The Americans shipped the archive to Washington, D.C., for restoration and hastily signed a diplomatic agreement promising to return the material to the Iraqi government. The United States spent over $3 million to restore and digitize the archive, which has since been exhibited across the country. The collection includes a Hebrew Bible with commentaries from 1568, a Babylonian Talmud from 1793 and an 1815 version of the Jewish mystical text Zohar, as well as more mundane objects such school reports and a Baghdad telephone book.
Although tens of thousands of Iraqi documents were shipped to the United States, the Iraqi government has only formalized its claim to the 2,700 books and 30,000 documents of the water-stained archive, which it claims are the country’s “precious cultural heritage,” a last emotional link with its ancient Jewish community and a reminder of Iraq’s former diversity.

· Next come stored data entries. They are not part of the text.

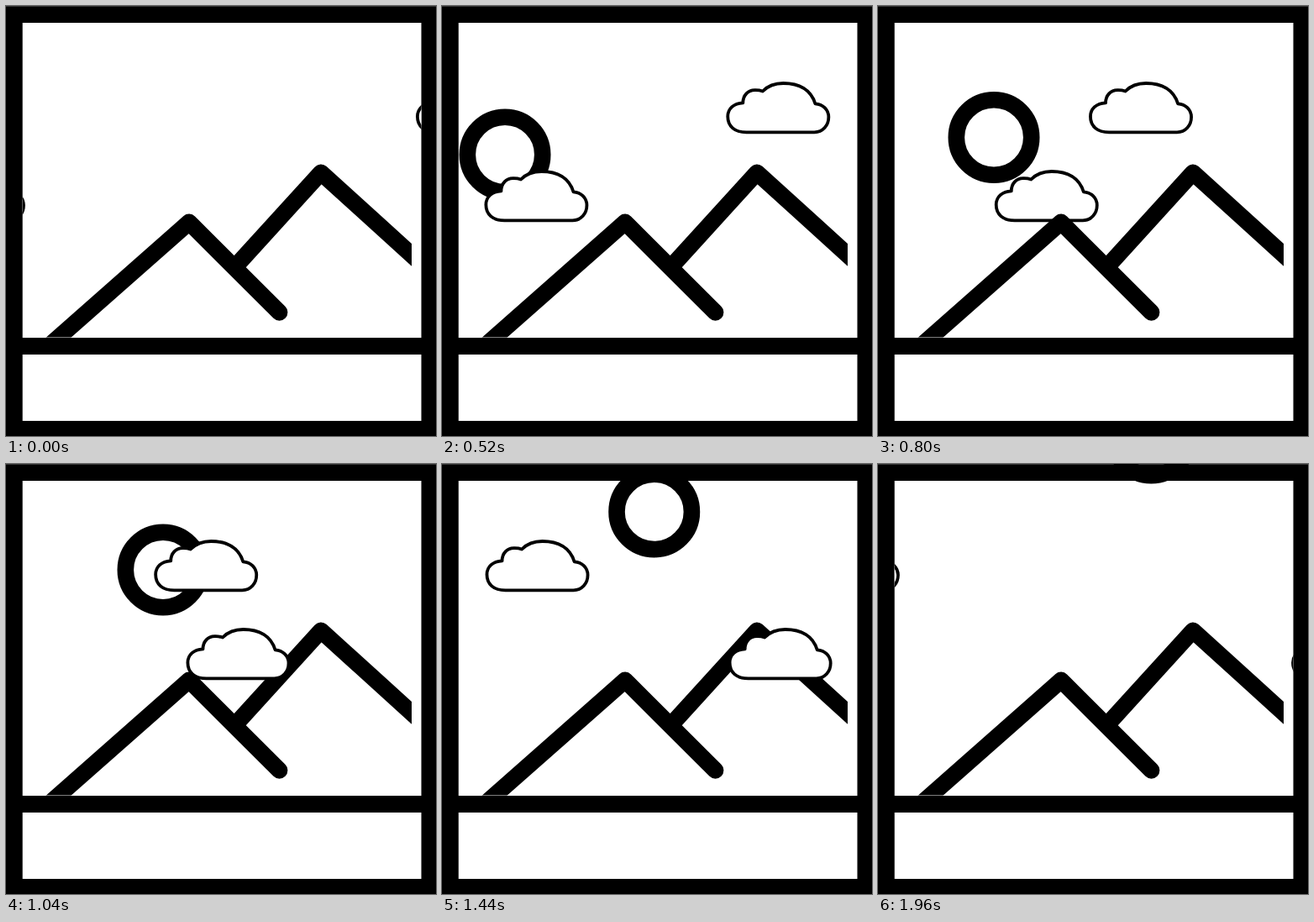
An HTML page that plays this animation: 512x512 px, repeating every 2 s.

```html
<!DOCTYPE html>
<html lang="en">
<head>
<meta charset="utf-8">
<title>Landscape</title>
<style>
  html, body { margin: 0; width: 100%; height: 100%; overflow: hidden; background: #000; }
  svg { display: block; width: 100vw; height: 100vh; }
  .ridge { fill: none; stroke: #000; stroke-width: 19.8; stroke-linejoin: round; }
  .cloud { fill: #fff; stroke: #000; stroke-width: 3.8; stroke-linejoin: round; }
</style>
</head>
<body>
<svg viewBox="0 0 512 512">
  <defs>
    <path id="cloud" class="cloud" d="M20 26 C9 26.5 1.9 33 1.9 42.3 C1.9 54 10 61 24 61 L105 61
      C115 61 122 53 122 43 C122 34 115 27.5 106 27 C101 10.5 87 2.7 68 2.7
      C58 2.7 49.5 6 43.5 12.2 C40 11 37 10.8 34 10.9 C26 11 20 17 20 26 Z"/>
    <clipPath id="sky"><rect x="19.7" y="20" width="474.8" height="375"/></clipPath>
    <clipPath id="ground"><rect x="20" y="20" width="463" height="374.5"/></clipPath>
  </defs>

  <rect width="512" height="512"/>
  <rect width="512" height="1" fill="#333"/>
  <rect x="19.7" y="20" width="474.8" height="375" fill="#fff"/>
  <rect x="19.7" y="415" width="474.8" height="79" fill="#fff"/>

  <circle id="sun" r="44.7" fill="none" stroke="#000" stroke-width="19.6"/>
  <path class="ridge" clip-path="url(#ground)" d="M277 306 L375 198.3 L500 311.7"/>
  <g clip-path="url(#sky)">
    <use id="high" href="#cloud"/>
    <use id="low" href="#cloud"/>
  </g>
  <g clip-path="url(#ground)">
    <path class="ridge" stroke-linecap="round" d="M40 414.6 L218 257.5 L325.5 364.8"/>
  </g>
</svg>
<script>
  const LOOP = 2000, TICK = 40, RATE = 0.96;

  // Sun path knots: step, x, y
  const knots = [
    [0, -39, 182], [12, 75, 177], [19, 138, 156.5], [25, 187, 126],
    [31, 229, 87], [39, 275.5, 26], [47, 325.3, -31]
  ];
  const $ = id => document.getElementById(id);
  const sun = $('sun'), high = $('high'), low = $('low');

  const slope = (a, b, c) => (b[c] - a[c]) / (b[0] - a[0]);

  function tangent(i, c) {
    const p = knots[i - 1], q = knots[i], r = knots[i + 1];
    if (!p) return slope(q, r, c);
    if (!r) return slope(p, q, c);
    const before = q[0] - p[0], after = r[0] - q[0];
    return (slope(p, q, c) * after + slope(q, r, c) * before) / (before + after);
  }

  // Cubic Hermite interpolation of one coordinate
  function along(step, c) {
    let i = 0;
    while (i < knots.length - 2 && step > knots[i + 1][0]) i++;
    const a = knots[i], b = knots[i + 1], h = b[0] - a[0];
    const u = (step - a[0]) / h, v = 1 - u;
    return v * v * (1 + 2 * u) * a[c] + u * u * (3 - 2 * u) * b[c]
      + h * u * v * (v * tangent(i, c) - u * tangent(i + 1, c));
  }

  function place(el, x, y) {
    el.setAttribute('transform', `translate(${x.toFixed(2)} ${y.toFixed(2)})`);
  }

  function draw() {
    const tick = Math.floor(performance.now() % LOOP / TICK);
    const step = Math.round(tick * RATE);
    place(sun, along(step, 1), along(step, 2));
    place(high, 488 - 12.47 * step, 89.3);
    place(low, -101 + 12.62 * step, 194.3);
    requestAnimationFrame(draw);
  }
  draw();
</script>
</body>
</html>
```
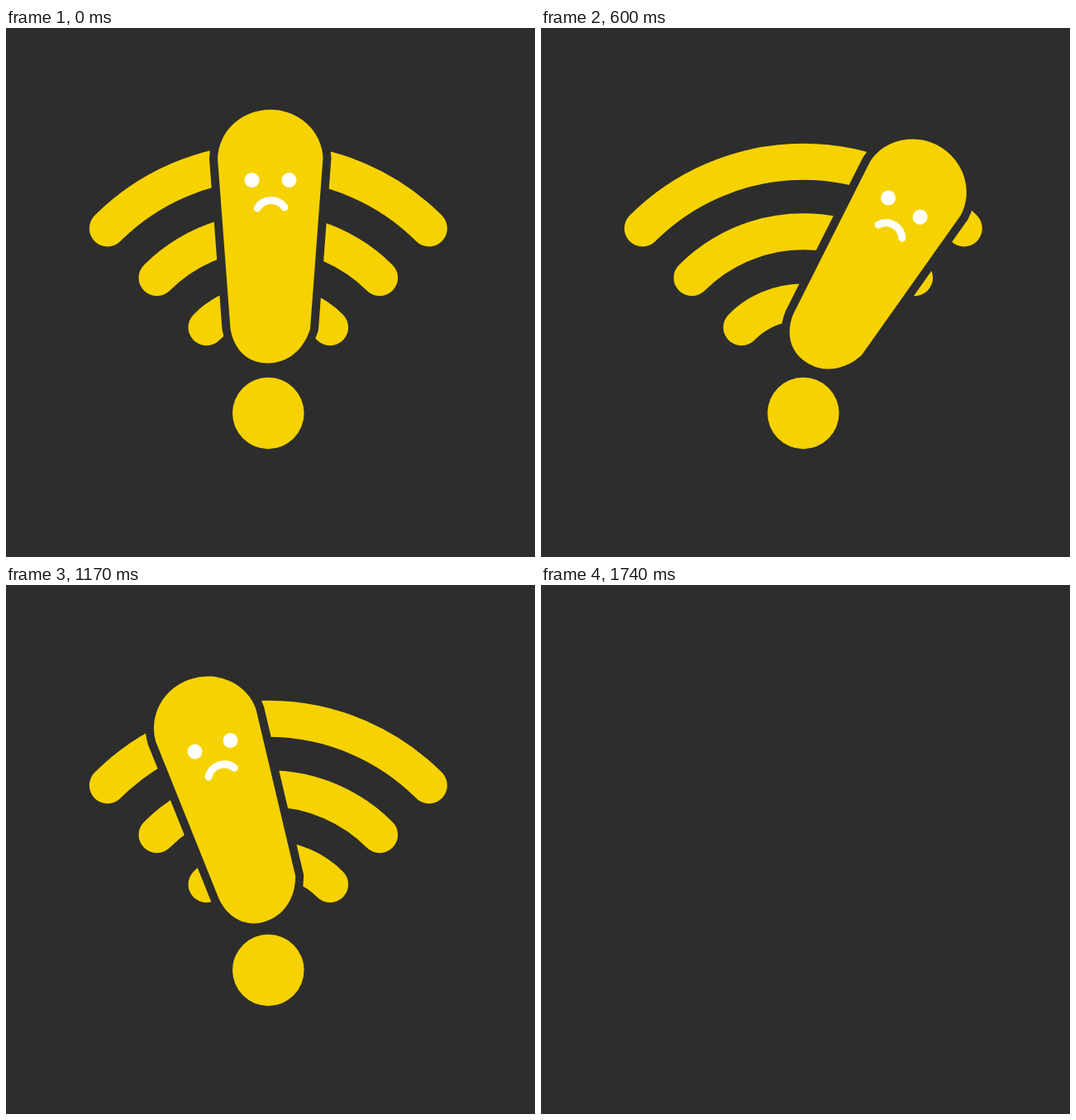
An HTML page for the animation above (1770 ms loop, 640x640 px).

```html
<!DOCTYPE html>
<html lang="en">
<head>
<meta charset="utf-8">
<title>No signal</title>
<style>
  html, body { margin: 0; width: 100%; height: 100%; overflow: hidden; background: #2d2d2d; }
  svg { display: block; width: 100%; height: 100%; }
  .line { fill: none; stroke-linecap: round; }
</style>
</head>
<body>
<svg viewBox="0 0 640 640">
  <g id="scene" fill="#f6d200">
    <g class="line" stroke="#f6d200" stroke-width="44">
      <path d="M122.8 242.4A275 275 0 0 1 511.8 242.4"/>
      <path d="M182.5 302.2A190.6 190.6 0 0 1 452.1 302.2"/>
      <path d="M242.5 362.2A105.8 105.8 0 0 1 392.1 362.2"/>
    </g>
    <g id="body">
      <path stroke="#2d2d2d" stroke-width="20" paint-order="stroke" stroke-linejoin="round"
        d="M256 157.5A63.8 61 0 0 1 383.5 157L368 364C360 390 340 406 316 405.5C290 405.5 275 386 271.5 364Z"/>
      <g fill="#fff">
        <circle cx="297.5" cy="184" r="9"/>
        <circle cx="342.5" cy="184" r="9"/>
      </g>
      <path class="line" stroke="#fff" stroke-width="9" d="M304 218A19.6 19.6 0 0 1 337 217"/>
    </g>
    <circle cx="317.3" cy="466" r="43.3"/>
  </g>
</svg>
<script>
  const LOOP = 1770, STEP = 30, BLANK = 1740;
  // [time in ms, angle in degrees], eased between keys
  const keys = [[0, 0], [711, 33.2], [1381, -33.2], [LOOP, 0]];
  const scene = document.getElementById('scene');
  const body = document.getElementById('body');

  const ease = x => x * x * (3 - 2 * x);

  function angleAt(t) {
    const i = keys.findIndex(k => t < k[0]);
    const [t0, a0] = keys[i - 1], [t1, a1] = keys[i];
    return a0 + (a1 - a0) * ease((t - t0) / (t1 - t0));
  }

  function draw() {
    const t = Math.floor(performance.now() % LOOP / STEP) * STEP;
    scene.setAttribute('visibility', t < BLANK ? 'visible' : 'hidden');
    body.setAttribute('transform', `rotate(${angleAt(t)} 320 415.6)`);
    requestAnimationFrame(draw);
  }
  draw();
</script>
</body>
</html>
```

The Iraqi Jewish community in exile has been waging a bitter battle to recover the collection and prevent it being sent back to Iraq. They say that to return the archive, which was seized from Jewish community offices, schools and synagogues, would be like returning property looted by the Nazis to Germany.
The Iraqi and Egyptian cases are symptomatic of a larger problem. Since 2004, the United States has been bound by law to impose import restrictions on archaeological and ethnological material that constitutes a country’s cultural heritage and has signed Memoranda of Understanding (MOUs) to this effect with Algeria, Egypt, Syria and Libya. In January 2018, the International Council of Museums released a “Red List” for Yemen aimed at protecting Hebrew manuscripts and Torah finials from leaving the country. All but 50 Jews have fled the country, taking what possessions they could, but even these ultimately could be returned to Yemen.
“These MOUs claim to be about [stopping] looting, but their broad scope and limited evidence of success suggests their real impact is providing a legal vehicle to legitimize foreign confiscations and wrongful ownership claims. … The MOUs are based on a flawed premise. It is the heritage and patrimony of 850,000 indigenous Jews who fled their homes and property under duress,” said Sarah Levin of the California-based Jews Indigenous to the Middle East and North Africa (JIMENA).
It is understandable that the international community should wish to prevent the looting and smuggling of ancient artifacts and their sale on the international art market. That is how Islamic State financed much of its conquest of northern Iraq and Syria. But there is a distinction between theft for financial gain, and legitimate salvage of Torah scrolls or books taken by fleeing Jews to be used for prayer.
Eight Sumerian artifacts sold to the British Museum were recently sent back to Baghdad. But the Iraqi-Jewish archive does not belong to some long-extinct civilization—some of the owners are still alive.
International law is based on the outmoded assumption of territorial sovereignty. It needs updating, specifically to resolve the tug-of-war between minority and national heritage, where the minority has been persecuted and displaced.
Lyn Julius is the author of “Uprooted: How 3,000 years of Jewish Civilization in the Arab World Vanished Overnight” (Vallentine Mitchell, 2018).
Jewish News Syndicate
With geographic, political and social divides growing wider, high-quality reporting and informed analysis are more important than ever to keep people connected.
Our ability to cover the most important issues in Israel and throughout the Jewish world—without the standard media bias—depends on the support of committed readers.
If you appreciate the value of our news service and recognize how JNS stands out among the competition, please click on the link and make a one-time or monthly contribution.
We appreciate your support.